# Definition of outward-pointing unit normal vector field

I am to trying to understand the Divergence Theorem. This say:

Theorem. Let $$(M,g)$$ be a oriented Riemannian manifold with boundary. For any compactly supported smooth vector field $$X$$ on $$M$$,

$$\begin{equation} \int_{M}(\text{div} X) dV_{g} = \int_{\partial M} \langle X , N \rangle_{g} dV _\widetilde{g}, \end{equation}$$

where $$N$$ is the outward-pointing unit normal vector field along $$\partial M$$ and $$\widetilde{g}$$ is the induced Riemannian metric on $$\partial M$$.

I don't know what is the outward-pointing unit normal vector field. In fact, up to this point I haven't even had a need to know what it means an unit normal vector field along $$\partial M$$. Intuitively, I think that means that

$$\begin{equation} \langle v , N_{p} \rangle_{g} = 0 \;\; \forall v \in T_{p} \partial M, \;\; \forall p \in \partial M, \end{equation}$$

and

$$\begin{equation} \langle N_{p} , N_{p} \rangle_{g} = 1 \;\; \forall p \in \partial M. \end{equation}$$

I think so, but honestly I have never seen the formal definition of unit normal vector field, much less than outward-pointing.

What is the correct meaning of this?

P.S. I saw the above theorem in John Lee's Introduction to Smooth manifolds, but couldn't find the definition I needed.

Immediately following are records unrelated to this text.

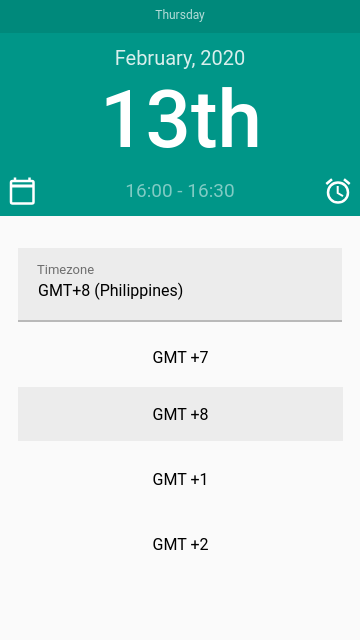
<!DOCTYPE html>
<html lang="en">
<head>
<meta charset="utf-8">
<title>Schedule – timezone</title>
<style>
:root {
  --teal: #009688;
  --teal-dark: #00897b;
  --page: #fafafa;
  --field: #ececec;
  --rule: #b9b9b9;
  --ink: #000;
  --label: #6f6f6f;
  --white: #fff;
  --day: #b4dcd8;
  --month: #d9efed;
  --time: #80cbc4;
}
* { box-sizing: border-box; margin: 0; padding: 0; }
html, body { width: 360px; height: 640px; overflow: hidden; }
body { background: var(--page); color: var(--ink); font-family: Roboto, sans-serif; font-size: 16px; }
.date-header { height: 216px; background: var(--teal); text-align: center; }
.weekday { height: 33px; padding-top: 5px; background: var(--teal-dark); color: var(--day); font-size: 12px; line-height: 20px; }
.month { margin-top: 13px; color: var(--month); font-size: 20px; font-weight: 400; line-height: 24px; }
.day { margin-top: 3px; padding-left: 2px; color: var(--white); font-size: 80px; font-weight: 500; line-height: 94px; }
.time-row { display: flex; align-items: center; justify-content: space-between; height: 30px; margin-top: 9px; padding: 0 7px; }
.time-row svg { display: block; width: 30px; height: 30px; fill: none; stroke: var(--white); }
.time { color: var(--time); font-size: 19px; line-height: 30px; }
main { padding: 32px 17px 0 18px; }
.timezone-field { width: 324px; height: 74px; padding: 13px 20px 0; background: var(--field); border-bottom: 2px solid var(--rule); }
.timezone-field dt { margin-left: -1px; color: var(--label); font-size: 13px; line-height: 18px; }
.timezone-field dd { line-height: 24px; }
.options { display: grid; grid-template-rows: repeat(4, 54px); row-gap: 11px; margin-top: 0; list-style: none; }
.options li { display: flex; align-items: center; justify-content: center; }
.options .first { position: relative; top: 8px; }
.options .selected { background: var(--field); }
</style>
</head>
<body>
<header class="date-header">
  <p class="weekday">Thursday</p>
  <p class="month">February, 2020</p>
  <h1 class="day">13th</h1>
  <div class="time-row">
    <svg viewBox="0 0 30 30" role="img" aria-label="Calendar" stroke-width="2.5">
      <rect x="4" y="5" width="22.5" height="22.5" rx="1.5"/>
      <path d="M4 10H26.5" stroke-width="3"/>
      <path d="M8 1.5V5M22.5 1.5V5"/>
    </svg>
    <p class="time">16:00 - 16:30</p>
    <svg viewBox="0 0 30 30" role="img" aria-label="Alarm" stroke-width="2.5">
      <circle cx="15" cy="16.5" r="10"/>
      <path d="M3.3 8L9 3.2M26.7 8L21 3.2"/>
      <path d="M14.7 10V17L20 20.2" stroke-width="2"/>
    </svg>
  </div>
</header>
<main>
  <dl class="timezone-field">
    <dt>Timezone</dt>
    <dd>GMT+8 (Philippines)</dd>
  </dl>
  <ul class="options">
    <li class="first">GMT +7</li>
    <li class="selected">GMT +8</li>
    <li>GMT +1</li>
    <li>GMT +2</li>
  </ul>
</main>
</body>
</html>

• the definition of the outward pointing normal appears in page 118 (second edition of the book) Sep 14 at 22:06
• there is an exercise need to prove the existence of outward normal v.f along the boundary see Problem 8.4.The rough idea is construct it inside coordinate chart,then gluing them together. Sep 15 at 7:58